But as Mann explained in an interview last year: "The mainstream press really has such a difficult time trying to cope with asymmetry between the two parties' agendas and connections to facts and truth."

Even with a story as straightforward as the government shutdown, splitting the difference remains the method of choice for the political reporters and editors in Washington's most influential news bureaus. Even when they surely know better. Even when many Republican elected officials have criticized their own leaders for being too beholden to the more radical right wing.

Media critics — and members of the public — have long decried this kind of "he-said-she-said" reporting. The Atlantic's James Fallows, one of the most consistent chroniclers and decriers of false equivalence, describes it as the "strong tendency to give equal time and credence to varying 'sides' of a story, even if one of the sides is objectively true and the other is just made up."

New York University journalism professor Jay Rosen argues that truth-telling has been surpassed as a newsroom priority by a neither-nor impartiality he calls the "View from Nowhere."
Blaming everyone — "Congress," "both sides," "Washington" — is simply the path of least resistance for today's political reporters. It's a way of avoiding conflict rather than taking the risk that the public — or their editors — will accuse them of being unprofessionally partisan.

But making a political judgment through triangulation — trying to stake out a safe middle ground between the two political parties — is still making a political judgment. It is often just not a very good one. And in this case, as in many others, it is doing the country a grave disservice.

So no, the shutdown is not generalized dysfunction, or gridlock or stalemate. It is aberrational behavior by a political party that is willing to take extreme and potentially damaging action to get its way.

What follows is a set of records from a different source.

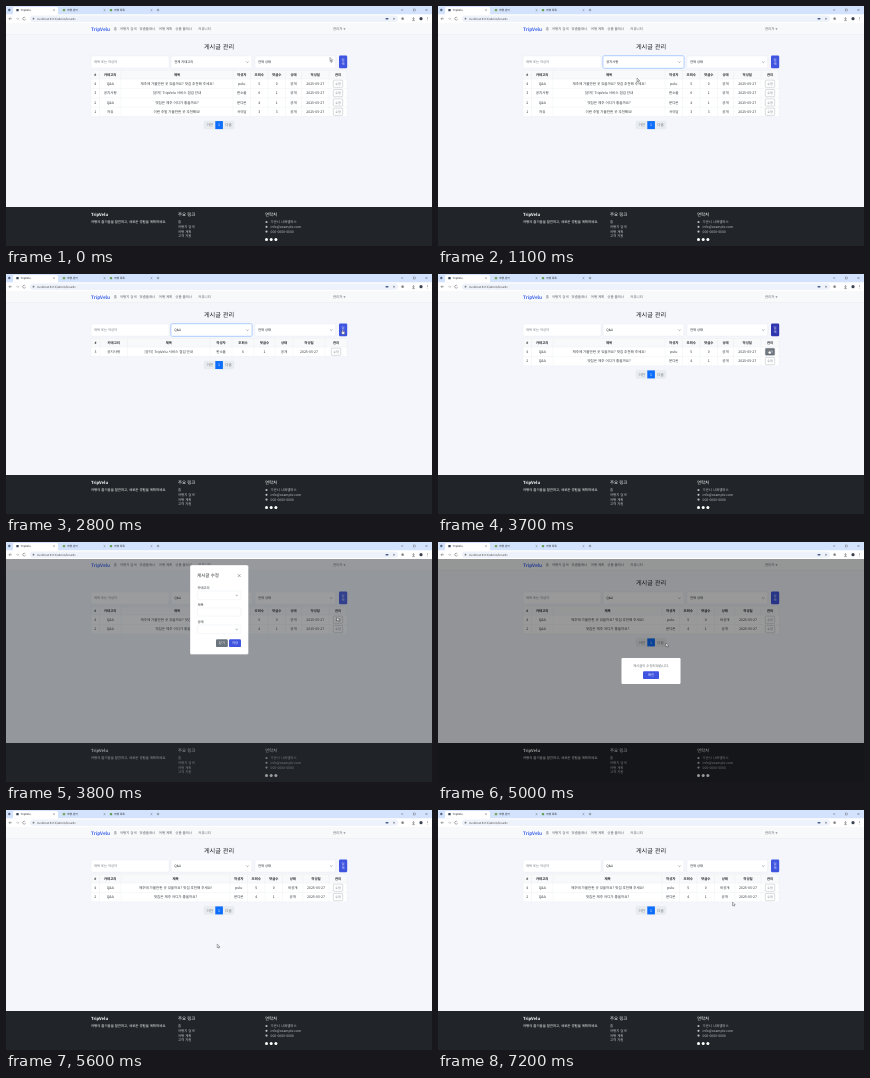
An HTML page that plays this animation: 426 px wide and 240 px high, repeating every 7300 ms.

```html
<!DOCTYPE html>
<html lang="ko">
<head>
<meta charset="utf-8">
<title>게시글 관리</title>
<style>
  html, body { margin: 0; width: 100%; height: 100%; overflow: hidden; background: #f4f6fb; }
  svg { display: block; width: 100vw; height: 100vh; }
  text {
    font-family: "Noto Sans CJK KR", "Noto Sans KR", "Noto Sans CJK", "Noto Sans", sans-serif;
    text-rendering: geometricPrecision;
    white-space: pre;
  }
</style>
</head>
<body>
<svg viewBox="0 0 426 240">
  <g id="still"></g>
  <g id="live"></g>
  <g id="pointer"></g>
</svg>
<script>
const LOOP = 7300, STEP = 100;
const INK = '#212529', GRAY = '#6c757d', LINE = '#dee2e6', PRIMARY = '#3f55e0';
const BRAND = 'TripVelu';

const rect = (x, y, w, h, fill, { r = 0, stroke = 'none', sw = .3 } = {}) =>
  `<rect x="${x}" y="${y}" width="${w}" height="${h}" rx="${r}" fill="${fill}" stroke="${stroke}" stroke-width="${sw}"/>`;
const dot = (x, y, r, fill) => `<circle cx="${x}" cy="${y}" r="${r}" fill="${fill}"/>`;
const path = (d, stroke = '#444', sw = .45, fill = 'none') =>
  `<path d="${d}" stroke="${stroke}" stroke-width="${sw}" fill="${fill}"/>`;
const esc = s => String(s).replace(/&/g, '&amp;');
// cy is the vertical middle of the line
const text = (s, x, cy, { size = 3.55, fill = INK, bold = 400, at = 'start' } = {}) =>
  `<text x="${x}" y="${cy + size * .36}" font-size="${size}" font-weight="${bold}" fill="${fill}" text-anchor="${at}">${esc(s)}</text>`;
const mid = (s, x, cy, o = {}) => text(s, x, cy, { ...o, at: 'middle' });
const chevron = (x, y) => path(`M${x - 1.1} ${y - .5}l1.1 1.1 1.1-1.1`, '#343a40', .4);
const cross = (x, y, r, c = '#444', sw = .35) =>
  path(`M${x - r} ${y - r}l${2 * r} ${2 * r}m0 ${-2 * r}l${-2 * r} ${2 * r}`, c, sw);

function field(x, y, w, h, label, { select = true, focus = false, fill = INK, size = 3.3 } = {}) {
  const ring = focus ? rect(x - .4, y - .4, w + .8, h + .8, 'none', { r: 1.6, stroke: '#b9d3fe', sw: .9 }) : '';
  return ring
    + rect(x, y, w, h, '#fff', { r: 1.3, stroke: focus ? '#86b7fe' : LINE })
    + text(label, x + 3, y + h / 2, { size, fill })
    + (select ? chevron(x + w - 4.3, y + h / 2) : '');
}

function button(x, y, w, h, label, fill, size = 3.3) {
  return rect(x, y, w, h, fill, { r: 1.2 }) + mid(label, x + w / 2, y + h / 2, { size, fill: '#fff' });
}

function browser() {
  let s = rect(0, 0, 426, 8.5, '#d3e3fd') + rect(7, 1, 45, 8, '#fff', { r: 1.5 })
    + dot(3.3, 4, 1.2, '#5b6b85');
  [[11.5, BRAND, '#3a4a5c', 48], [58, '여행 관리', '#78a65a', 98.5], [105, '여행 목록', '#6aa35c', 145.5]]
    .forEach(([x, name, c, end]) => {
      s += rect(x - 1.2, 2.9, 2.4, 2.4, c, { r: .4 }) + text(name, x + 3, 4.1, { size: 2.7 }) + cross(end, 4.1, .8);
    });
  s += path('M150.8 4h2.4m-1.2-1.2v2.4')
    + path('M395 4h2.2') + rect(407.3, 3, 2, 2, 'none', { stroke: '#444' }) + cross(420.5, 4, 1);
  s += rect(0, 8.4, 426, 8.6, '#fff') + rect(24, 9.4, 368, 6.6, '#eef2fa', { r: 3.3 })
    + path('M5.8 12.7h-2.8m1.2-1.2l-1.2 1.2 1.2 1.2')
    + path('M10 12.7h2.8m-1.2-1.2l1.2 1.2-1.2 1.2', '#aaa')
    + path('M19.3 12a1.4 1.4 0 1 0 .1 1.2')
    + dot(27.5, 12.7, .9, '#777')
    + text('localhost:5173/admin/boards', 31, 12.7, { size: 2.8, fill: '#444' })
    + rect(379.5, 12, 3, 1.4, '#4a5c88', { r: .6 }) + dot(388, 12.7, 1, '#9aa0ac')
    + rect(395.5, 11.6, 2.2, 2.2, '#777', { r: .4 })
    + path('M407.5 11v2.6m-1.2-1l1.2 1.1 1.2-1.1m-2.5 2h2.6')
    + dot(415, 12.7, 1.6, '#3c4350');
  [11.4, 12.7, 14].forEach(y => s += dot(421.5, y, .35, '#444'));
  return s;
}

function nav() {
  let s = rect(0, 17, 426, 11.4, '#f8f9fa') + rect(0, 28.2, 426, .4, '#e3e6ec')
    + text(BRAND, 85, 23, { size: 4.7, bold: 700, fill: '#3b62ee' });
  [['홈', 107.8], ['여행지 검색', 114], ['맞춤플래너', 133.6], ['여행 계획', 152.8], ['상품 플래너', 169.3], ['커뮤니티', 192.3]]
    .forEach(([name, x]) => s += text(name, x, 23, { size: 3.4, fill: '#5a6067' }));
  return s + text('관리자', 327, 23, { size: 3.4, fill: '#5a6067' }) + path('M337.4 22.5h2.2l-1.1 1.2z', 'none', 0, '#5a6067');
}

function footer() {
  let s = rect(0, 201, 426, 39, INK)
    + text(BRAND, 85, 208.4, { size: 4.2, bold: 700, fill: '#fff' })
    + text('여행의 즐거움을 발견하고, 새로운 경험을 계획하세요.', 85, 216, { size: 3.4, bold: 500, fill: '#fff' })
    + text('주요 링크', 172, 208.2, { size: 4.4, bold: 500, fill: '#fff' })
    + text('연락처', 259, 208.2, { size: 4.4, bold: 500, fill: '#fff' });
  ['홈', '여행지 검색', '여행 계획', '고객 지원'].forEach((name, i) =>
    s += text(name, 172, 216 + i * 4.75, { size: 3.4, fill: '#c3c6ca' }));
  ['가온시 나래캠퍼스', 'info@example.com', '000-0000-0000'].forEach((name, i) => {
    const y = 216 + i * 4.8;
    s += dot(260.5, y, 1.1, '#b9bcc0') + text(name, 264.6, y, { size: 3.4, fill: '#c3c6ca' });
  });
  [260.5, 265.2, 269.9].forEach(x => s += dot(x, 233.6, 1.5, '#fff'));
  return s;
}

const HEAD = ['#', '카테고리', '제목', '작성자', '조회수', '댓글수', '상태', '작성일', '관리'];
const DATE = '2025-05-27';
const trip = ['4', 'Q&A', '제주에 가볼만한 곳 있을까요? 맛집 추천해 주세요!', 'pulu', '5', '0', '공개', DATE];
const notice = ['3', '공지사항', `[공지] ${BRAND} 서비스 점검 안내`, '한소율', '6', '1', '공개', DATE];
const food = ['2', 'Q&A', '맛집은 제주 어디가 좋을까요?', '문다온', '4', '1', '공개', DATE];
const free = ['1', '자유', '이번 주말 가볼만한 곳 추천해요!', '서이담', '3', '3', '공개', DATE];
const hidden = trip.map((v, i) => i === 6 ? '비공개' : v);
const wide = [85, 93.5, 115, 227, 244.5, 262, 279.5, 295.5, 323, 341];

const lists = {
  all: { cols: wide, rows: [trip, notice, food, free] },
  notice: { cols: [85, 94, 121.5, 204, 226, 248, 269, 287, 319, 341], rows: [notice] },
  qna: { cols: wide, rows: [trip, food] },
  edited: { cols: [85, 93.5, 115, 224, 241.5, 259, 276.5, 297, 323, 341], rows: [hidden, food] }
};

function table({ cols, rows }, hover) {
  const top = 64.5, head = 8.6, rowH = 9.35, h = head + rowH * rows.length;
  const center = i => (cols[i] + cols[i + 1]) / 2;
  let s = rect(85, top, 256, h, '#fff') + rect(85, top, 256, head, '#f8f9fa');
  HEAD.forEach((name, i) => s += mid(name, center(i), top + head / 2, { size: 3.4, bold: 700 }));
  rows.forEach((row, r) => {
    const y = 77.75 + r * rowH, on = hover && r === 0;
    row.forEach((v, i) => s += mid(v, center(i), y, { size: 3.5, fill: '#33373b' }));
    s += rect(center(8) - 4.7, y - 3.6, 9.4, 7.2, on ? GRAY : '#fff', { r: .9, stroke: GRAY, sw: .25 })
      + mid('수정', center(8), y, { size: 3.1, fill: on ? '#fff' : GRAY });
  });
  let d = `M85 ${top}h256`;
  for (let r = 0; r <= rows.length; r++) d += `M85 ${top + head + r * rowH}h256`;
  cols.forEach(x => d += `M${x} ${top}v${h}`);
  s += path(d, LINE, .25);

  const y = 81.7 + rowH * rows.length;
  return s + rect(198, y - 4, 30, 8, '#e9ecef', { r: 1.3, stroke: LINE })
    + rect(209.3, y - 4, 7.6, 8, '#0d6efd')
    + mid('이전', 203.7, y, { fill: GRAY }) + mid('1', 213.1, y, { fill: '#fff' }) + mid('다음', 222.5, y, { fill: GRAY });
}

const shade = (fill, a) => `<rect y="17" width="426" height="223" fill="${fill}" opacity="${a}"/>`;

function editor({ filled, focus, status }) {
  const opt = { size: 3.3 };
  return shade(INK, .45)
    + rect(184, 23, 58.5, 89.5, '#fff', { r: 1.6, stroke: '#8b8d90' })
    + text('게시글 수정', 191, 33.6, { size: 4.5, bold: 500 }) + cross(233.2, 33.6, 1.4, '#555', .45)
    + text('카테고리', 191.5, 45.5, opt) + field(191.3, 49, 43.7, 8.6, filled ? 'Q&A' : '')
    + text('제목', 191.5, 62.5, opt)
    + field(191.3, 66, 43.7, 8.2, filled ? '제주에 가볼만한 곳 있을' : '', { select: false })
    + text('상태', 191.5, 79.4, opt) + field(191.3, 83, 43.7, 8.6, filled ? status : '', { focus })
    + button(210, 97.3, 11.8, 7.8, '닫기', GRAY) + button(223, 97.3, 12, 7.8, '저장', PRIMARY);
}

const notify = () => shade('#000', .4)
  + rect(183.5, 116, 59, 26, '#fff', { r: 1.2 })
  + mid('게시글이 수정되었습니다.', 213, 123.4, { size: 3.4, fill: '#62666b' })
  + button(205, 129.3, 16, 7.8, '확인', PRIMARY);

function scene(t) {
  const within = (a, b) => t >= a && t < b;
  const list = t < 1500 ? 'all' : t < 2900 ? 'notice' : t < 5000 ? 'qna' : 'edited';
  const category = t < 1100 ? '전체 카테고리' : t < 2400 ? '공지사항' : 'Q&A';
  const focus = within(800, 1500) || within(1900, 2900);
  const pressed = within(1500, 1900) || within(2900, 3800);
  let s = field(165.2, 50, 80.6, 12, category, { focus })
    + rect(333, 49.6, 8.2, 12.6, pressed ? '#3035b0' : PRIMARY, { r: 1.2 })
    + mid('검', 337.1, 53.5, { size: 3.3, fill: '#fff' }) + mid('색', 337.1, 58.3, { size: 3.3, fill: '#fff' })
    + table(lists[list], within(3500, 3800));
  if (within(3800, 5000))
    s += editor({ filled: t >= 3900, focus: within(4300, 4800), status: t < 4600 ? '공개' : '비공개' });
  if (within(5000, 5600)) s += notify();
  return s;
}

// time, x, y of the pointer tip
const route = [
  [0, 324, 51.5], [200, 318, 53], [700, 215, 56], [900, 208, 57], [1100, 199, 72],
  [1400, 337, 56], [1600, 337, 56], [1900, 208, 57], [2000, 196.7, 71], [2400, 197, 80],
  [2800, 336.5, 56], [3100, 336, 57], [3500, 331, 76], [3800, 331, 75.5], [4100, 266, 81],
  [4300, 224, 87], [4600, 216, 88], [4800, 229, 100], [5000, 228, 101], [5300, 212, 134.5],
  [5500, 212, 134.5], [5600, 211.2, 134], [5800, 213, 131], [6400, 284, 78], [6800, 290, 79],
  [7100, 294.5, 92], [7200, 294.5, 92]
];

function tip(t) {
  const i = Math.max(1, route.findIndex(k => k[0] >= t));
  const [a, b] = [route[i - 1], route[i]];
  const p = (t - a[0]) / (b[0] - a[0]), e = p * p * (3 - 2 * p);
  return [a[1] + (b[1] - a[1]) * e, a[2] + (b[2] - a[2]) * e];
}

function pointer(t) {
  const [x, y] = tip(t);
  const hand = [[1400, 1700], [2800, 3200], [3500, 3800], [4800, 5000], [5300, 5600]].some(([a, b]) => t >= a && t < b);
  const d = hand
    ? 'M-.4 0q.5-.5.9 0v1.5l1.4.4q.5.2.4.8l-.4 1.6h-2.1l-1.3-1.8q.2-.6 1.1 0z'
    : 'M0 0v3.7l.9-.8.6 1.4.6-.3-.6-1.3h1.2z';
  return `<g transform="translate(${x} ${y})">${path(d, '#222', .35, '#fff')}</g>`;
}

const el = id => document.getElementById(id);
el('still').innerHTML = rect(0, 0, 426, 240, '#f4f6fb') + browser() + nav()
  + mid('게시글 관리', 213, 41.2, { size: 6.2, bold: 500 })
  + field(85, 50, 78, 12, '제목 또는 작성자', { select: false, fill: GRAY })
  + field(249, 50, 80.6, 12, '전체 상태')
  + footer();

let shown = -1, markup = '';
function draw() {
  const t = Math.floor(performance.now() % LOOP / STEP) * STEP;
  if (t !== shown) {
    shown = t;
    const next = scene(t);
    if (next !== markup) el('live').innerHTML = markup = next;
    el('pointer').innerHTML = pointer(t);
  }
  requestAnimationFrame(draw);
}
draw();
</script>
</body>
</html>
```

And by not calling it what it is, the political press is enabling it.

We need a more fearless media.